it is essential you understand the risks as I have presented them to you. While I care about this, bad things beyond my control may happen. A terrific strategy to avoid/mitigate these risks is to delete your account or set up your own server to protect your personal data/identity.

My commitment to keep these servers running

I will keep them running for as long as I want or can do so. I do not plan to shut them down without notice, but shit happens. You will have the servers running for as long as I have them for myself. You can always run the servers yourself; if reliability and longevity are essential to you, that is the way to go.

Sometimes stuff will happen that I do not control, like electricity failing, computer components dying, etc. That's life. Again, you can achieve a different result if you host your own servers.

Being perfectly blunt: you are a guest, and the party may end at any time. There are no warranties of any kind that you will find a working server the next second after you read this.


from Paulo Laureano (PT) posts

Upgrades em várias máquinas de linux (ubuntu servers e Mint desktops) fizeram a minha tarde. Correu tudo normalmente, com um par de horas de puzzles à mistura no caso dos upgrades para o Mint 21.1, mas não mais complicado que o expectável.

Pelo meio nasceu este novo servidor de Writefreely, muito pelo charme minimalista da plataforma. Eu adoro este tipo de abordagens. Tinha de experimentar a plataforma, gostei do que vi e vou manter a instalação.

Espreitei também o micro.blog, que é muito na linha do Mastodon, e de que não gostei particularmente. Em particular a ideia de não haver crosspostings (boosts), porque alguma coisa ser viral é forçosamente “negativa” decididamente não me agrada.

Gostei (muito) de ver em ambos os casos as respectivas comunidades a pagar hosting. O modelo de que uma coisa que custa dinheiro (a alguém) pareça ser gratuito é insustentável no médio/longo prazo. É claro que pode haver sempre malta super-generosa a pagar a festa de todos, mas duvido que escale ou dure muito tempo.

Eu não me sinto confortável como “convidado” dessas pessoas. Esse é um dos motivos que me levam a fazer hosting dos meus próprios servidores. Partilho os mesmos com familia e amigos, como partilho a minha casa quando recebo pessoas. Toda a gente sabe que a festa acaba quando não me apetecer pagar mais copos ou perder a pachorra para andar a limpar a casa. Há zero compromisso meu de manter a festa indefinidamente. É porreiro e divertido enquanto durar e quando acabar ficam as memórias.

Um amigo perguntou-me se não era uma situação precária usar o meu servidor de Mastodon. Se não era melhor ir para um que fosse mais estável e tivesse um compromisso de longo prazo com utilizadores... é. É melhor. Se isso for real. Talvez esse servidor seja mais lento em determinados momentos, mas fora isso, só vejo vantagens.

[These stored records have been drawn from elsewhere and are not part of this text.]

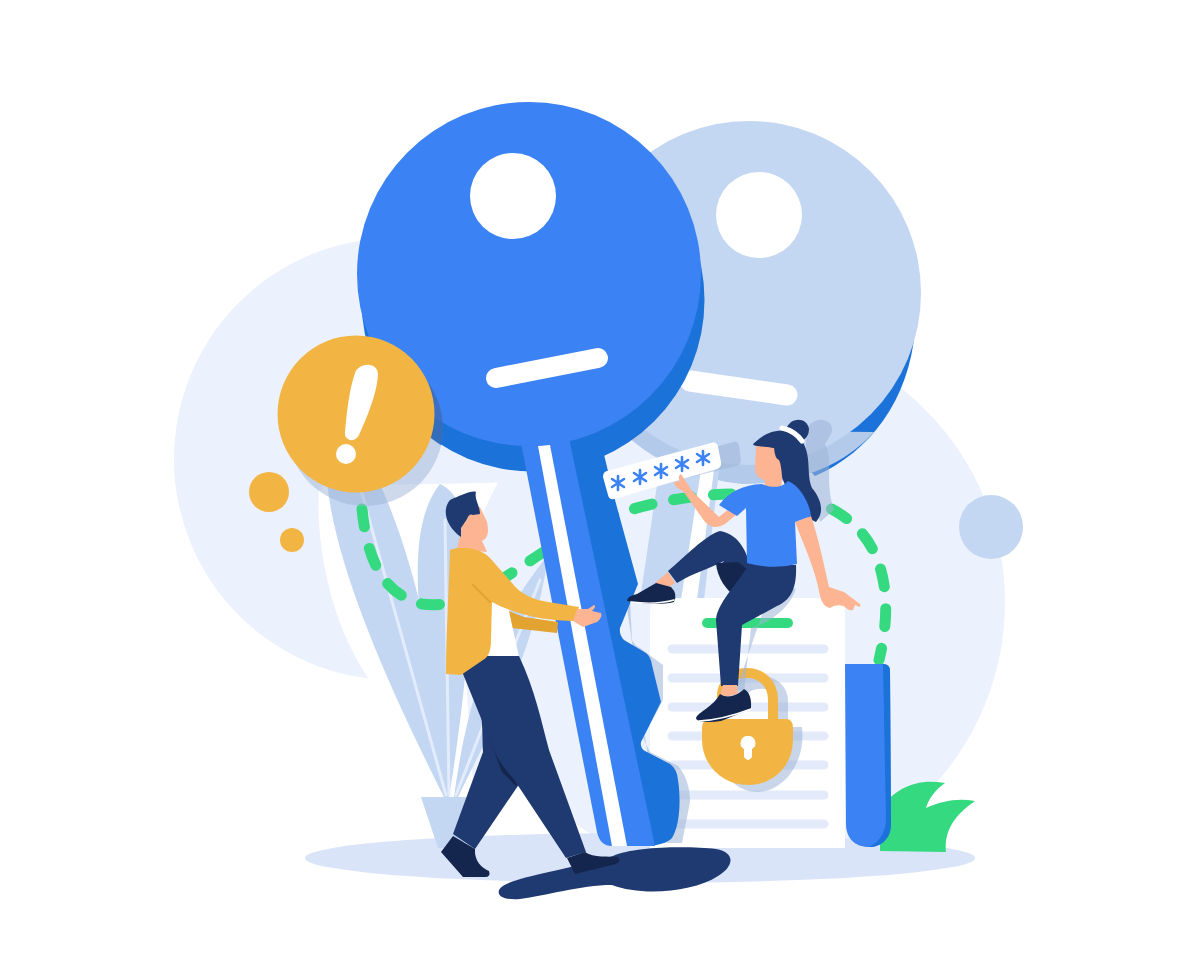
<!DOCTYPE html>
<html lang="en">
<head>
<meta charset="utf-8">
<title>Password and key security illustration</title>
<style>
:root{--blue:#3b82f4;--blue-deep:#1b72d8;--navy:#1f3a70;--navy-dark:#14264d;--pale:#ebf1fd;--mist:#c3d6f2;--ground:#d9e4f9;--line:#e3eafa;--amber:#f2b544;--amber-deep:#e3a331;--green:#35da80;--skin:#fdb492;--white:#fff;--shade:#9db4d8}
html,body{margin:0;height:100%;overflow:hidden;background:var(--white)}
svg{display:block;width:1198px;height:959px}
.blue{fill:var(--blue)}.deep{fill:var(--blue-deep)}.navy{fill:var(--navy)}.dark{fill:var(--navy-dark)}
.pale{fill:var(--pale)}.mist{fill:var(--mist)}.white{fill:var(--white)}.amber{fill:var(--amber)}
.green{fill:var(--green)}.skin{fill:var(--skin)}.shade{fill:var(--shade);opacity:.55}
.stroke{fill:none;stroke-linecap:round;stroke-linejoin:round}
.trail{stroke:var(--green);stroke-width:11;stroke-dasharray:18 22}
.rule{stroke:var(--line);stroke-width:9}
</style>
</head>
<body>
<svg viewBox="0 0 1198 959" role="img" aria-label="A man carries a giant key while a woman sits on a document holding a password">
<defs>
<g id="asterisk" class="stroke" stroke="#3b82f4" stroke-width="2.6">
<path d="M0-7V7M-6-4L6 4M-6 4L6-4"/>
</g>
<clipPath id="above-ground"><rect width="1198" height="858"/></clipPath>
<clipPath id="alert-disc"><circle cx="529" cy="273" r="172"/><circle cx="533" cy="300" r="172"/></clipPath>
</defs>

<g id="backdrop">
<circle class="pale" cx="395" cy="459" r="221"/>
<path class="white" d="M322 486C315 560 335 630 370 680L420 790L520 790L640 690L640 480Z"/>
<circle class="pale" cx="733" cy="602" r="272" clip-path="url(#above-ground)"/>
<ellipse cx="640" cy="858" rx="335" ry="25" fill="#d9e4f9"/>
<circle class="mist" cx="991" cy="527" r="32"/>
<circle class="amber" cx="269" cy="492" r="20"/>
<circle class="amber" cx="292" cy="540" r="12"/>
</g>

<g id="potted-plant">
<path class="white" d="M319 490C315 560 338 632 370 681L436 803L474 803L560 640L560 480Z"/>
<path class="pale" d="M461 602C470 500 530 420 600 365V680L474 800Z"/>
<path class="mist" d="M327 480C334 565 390 690 444 797H449C441 690 420 570 378 480Z"/>
<path class="mist" d="M440 484C415 515 415 570 421 630C427 695 438 750 449 797C462 720 476 600 469 540C466 510 455 491 440 484Z"/>
<path class="mist" d="M548 555C500 615 470 680 454 797H458C490 730 535 655 548 555Z"/>
<path d="M361 490L446 795M445 520L449 795M540 580L456 795" class="stroke" stroke="#e3ecfb" stroke-width="3"/>
<path class="mist" d="M421 797H477L462 848H438Z"/>
</g>

<g id="spare-key">
<path class="deep" d="M915 330C909 400 870 452 815 476L780 440Z"/>
<path d="M621 430C650 460 690 478 742 484C790 484 840 470 874 432Z" fill="#b4caea"/>
<circle class="mist" cx="749" cy="293" r="172"/>
<circle class="white" cx="759" cy="215" r="43"/>
<path class="stroke" stroke="#fff" stroke-width="21" d="M690 381L787 395"/>
<path class="mist" d="M661 458L720 462L704 600H640Z"/>
<path class="white" d="M701 470H714L697 600H681Z"/>
</g>

<g id="trail" class="stroke trail">
<path d="M362 509C367 558 382 594 422 604C464 610 500 580 545 551"/>
<path d="M597 522C660 494 760 484 823 505C882 530 896 590 879 660"/>
</g>

<g id="shrub" class="green">
<path d="M880 851V809C895 789 915 778 945 783C936 789 929 798 926 808C942 801 957 798 975 801C955 815 944 830 946 852Z"/>
</g>

<g id="document">
<path class="white" d="M650 612Q650 599 663 598H834Q845 599 845 611V848H650Z"/>
<path class="blue" d="M845 664H883Q890 664 890 671L891 824C891 839 881 847 869 847C855 847 846 838 846 824Z"/>
<path class="deep" d="M883 664Q890 664 890 671L891 824C891 839 881 847 869 847C882 840 886 830 886 818Z"/>
<path class="stroke rule" d="M672 649H824M672 678H824M672 707H824M672 736H824M672 765H824M672 795H824M672 824H824"/>
<path class="stroke" stroke="#35da80" stroke-width="10" d="M707 623H788"/>
</g>

<g id="padlock">
<g transform="translate(9 7)" class="shade">
<path d="M704 720H793C797 755 775 785 748 785C722 785 700 754 704 720Z"/>
<path d="M768 720V694C768 678 737 678 737 692L718 690C722 660 779 661 779 694V720Z"/>
</g>
<path class="stroke" stroke="#f2b544" stroke-width="10" stroke-linecap="butt" d="M722 700C719 665 773 663 773 700V724"/>
<path class="amber" d="M710 719H786Q793 719 793 728V739C793 766 773 785 748 785C723 785 702 766 702 739V728Q702 719 710 719Z"/>
<path class="white" d="M748 736A7 7 0 0 1 752 749V757Q748 763 744 757V749A7 7 0 0 1 748 736Z"/>
</g>

<g id="key-shadow" class="navy">
<path d="M499 890C505 878 555 873 613 856C635 846 690 846 716 849C737 853 733 867 718 876C692 893 640 896 612 885C580 885 545 896 520 899C505 900 497 897 499 890Z"/>
</g>

<g id="main-key">
<path class="shade" d="M612 500L630 600L632 640Q634 645 640 648L663 665V700L643 738L650 752L678 766Q690 780 690 802L682 843H660Z"/>
<circle class="deep" cx="533" cy="300" r="171.5"/>
<path class="deep" d="M560 438L600 438L615 500L638 584L620 628Q619 635 624 640L646 653Q651 657 652 665L661 702L641 742Q640 748 645 751L670 764Q677 769 678 780C681 800 680 825 672 838Q664 846 642 846Z"/>
<path class="blue" d="M520 438H569L655 846H612Q600 846 597 832Z"/>
<path class="white" d="M538 446L550 445L627 846H612Z"/>
<circle class="blue" cx="529" cy="274" r="172"/>
<circle class="white" cx="513" cy="196" r="43"/>
<path class="stroke" stroke="#fff" stroke-width="20" d="M496 378L598 358"/>
</g>

<g id="alert-badge">
<circle cx="365" cy="428" r="78" fill="#9db4d8" opacity=".5"/>
<circle cx="365" cy="428" r="78" fill="#174fa8" opacity=".55" clip-path="url(#alert-disc)"/>
<circle class="amber" cx="356" cy="414" r="78.5"/>
<path class="white" d="M355 373C358 363 379 360 378 376C376 396 367 417 359 435Q356 441 350 440Q344 438 345 432C347 411 349 391 355 373Z"/>
<circle class="white" cx="346" cy="454" r="10"/>
</g>

<g id="man">
<g id="man-far-arm">
<path d="M493 605L524 617L558 622L557 633L512 628L488 622Z" fill="#e3a331"/>
</g>
<path class="white" d="M487 598L507 602L519 657H483Z"/>
<g id="man-legs">
<path class="navy" d="M466 672C484 700 482 725 483 752L453 834L475 849L524 777L510 690Z"/>
<path class="dark" d="M488 735L502 772L516 786L524 777L508 745Z"/>
<path class="navy" d="M461 669L483 656H519C535 690 541 720 549 750L586 852L566 858L513 778Q497 762 489 738Z"/>
<path class="dark" d="M453 836L475 849C474 861 482 868 489 871Q491 877 485 877L463 877L441 852Z"/>
<path class="dark" d="M567 858L585 852C594 858 608 856 618 857Q622 861 616 864L575 874Z"/>
</g>
<path class="skin" d="M461 532L457 549L487 552L482 541C490 537 488 528 487 522L480 507L463 510Z"/>
<path class="navy" d="M461 537C447 527 441 511 450 500C459 496 472 490 476 492C474 499 480 506 480 514L473 515Q469 513 467 519L461 528Z"/>
<path class="amber" d="M450 550C463 545 482 549 490 558L512 583C521 595 535 600 548 602L579 607L574 621C550 621 520 617 492 602L491 640Q491 656 483 660L461 675L446 674C446 633 449 590 450 550Z"/>
<path class="stroke" stroke="#e3a331" stroke-width="2" d="M490 602L473 585"/>
<path class="skin" d="M577 609L588 609L594 605Q597 606 592 611L601 613Q603 617 597 622L583 627L573 621Z"/>
</g>

<g id="password-tag">
<path class="shade" d="M628 472L733 442Q738 441 739 446L741 460Q741 465 736 466L630 492Z"/>
<path class="white" d="M607 471L711 443Q717 441 718 447L721 462Q722 467 717 469L614 499Q609 500 608 495L603 477Q603 472 607 471Z"/>
<use href="#asterisk" x="618" y="483"/>
<use href="#asterisk" x="640" y="477"/>
<use href="#asterisk" x="661" y="471"/>
<use href="#asterisk" x="682" y="464"/>
<use href="#asterisk" x="703" y="458"/>
</g>

<g id="woman">
<g id="woman-shadow" class="shade">
<path d="M806 430C813 415 834 417 832 432L825 444C834 462 824 480 834 510L820 522L806 470Z"/>
<path d="M767 600L796 588C790 610 765 625 751 628L744 692L736 690Z"/>
</g>
<g id="woman-hair" class="navy">
<path d="M786 431C788 417 807 416 809 429Q809 437 802 441C812 456 806 474 812 488C821 499 825 512 816 522C799 515 790 497 783 480L772 450L753 445C761 434 776 429 786 431Z"/>
</g>
<path class="stroke" stroke="#fff" stroke-width="5" d="M782 428Q795 431 802 441"/>
<path class="skin" d="M756 446L778 448L783 463L781 492L764 490L765 480Q755 478 755 468Z"/>
<path class="navy" d="M753 444C764 434 783 434 790 448L791 466L782 476Q781 464 779 460Q775 459 774 448Z"/>
<g id="woman-arms">
<path class="skin" d="M730 508L719 517L692 491L681 474Q677 476 680 481L674 482Q674 487 683 491L705 522Q714 531 725 524L737 514Z"/>
<path class="skin" d="M795 522L811 516C819 540 824 565 829 587L844 592L860 604Q862 609 855 605L853 610Q848 611 844 606Q835 604 830 608Q823 607 820 596C815 568 804 546 795 522Z"/>
</g>
<g id="woman-legs">
<path class="navy" d="M750 565C746 550 738 534 720 531C704 536 685 557 668 571L677 583C693 573 711 568 724 561C715 568 728 594 741 601L770 584Z"/>
<path class="dark" d="M716 563C717 578 727 591 736 597L748 570L738 562Z"/>
<path class="navy" d="M750 563L796 565C797 588 791 600 777 606L742 625L738 686H721L716 620C717 603 736 586 750 563Z"/>
<path class="skin" d="M668 572L655 583L666 589L675 583ZM723 685H737L738 694L719 698Z"/>
<path class="dark" d="M656 583L671 587Q678 594 674 602C658 606 640 603 627 601Q627 596 637 594Z"/>
<path class="dark" d="M720 694C727 699 737 696 744 689Q752 693 751 709L721 721C709 723 696 722 696 718C698 712 713 707 720 694Z"/>
<path class="stroke" stroke="#fff" stroke-width="1.5" d="M631 602Q656 605 674 600M699 721Q722 720 751 709"/>
</g>
<path class="blue" d="M762 484C774 489 783 487 788 481C801 486 810 505 811 516L795 522L797 564Q774 570 747 563L746 508L737 516L719 505C730 491 743 485 762 484Z"/>
</g>
</svg>
</body>
</html>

Boa sorte a descobrir a base desse compromisso entre quem estiver a pagar as contas e quem estiver só a gozar o prato. É só uma questão de perspectiva e fé, se um servidor aleatório de Mastodon tem (de facto) um compromisso maior que qualquer outro.

É por isso que eu gosto do contexto de servidores pagos. Porque há uma relação contratual e o crescimento é sustentável, equilibrado e, se calhar, até apetecível para ambas as partes. Se por outro lado a aposta é de “ter fé” que quem paga as contas continuará a pagar, porque sim, e quem faz manutenção continuará a fazer, também porque sim... não me parece uma situação confortável. Pelo menos não é confortável para mim.

Prefiro mesmo pagar as minhas próprias bebidas, estar em minha casa, e receber por cá apenas as pessoas com quem gosto de partilhar o oxigénio. Se isso dura um dia ou anos? Sei lá. Estar vivo é uma condição precária e com um péssimo diagnóstico de longo prazo. Não sei se terei a mesma capacidade financeira que tenho hoje no futuro. Nada é certo, excepto que o destino das minhas contas está nas minhas mãos, depende apenas de mim, e em nada da boa-vontade de terceiros.

É exactamente como gosto que seja.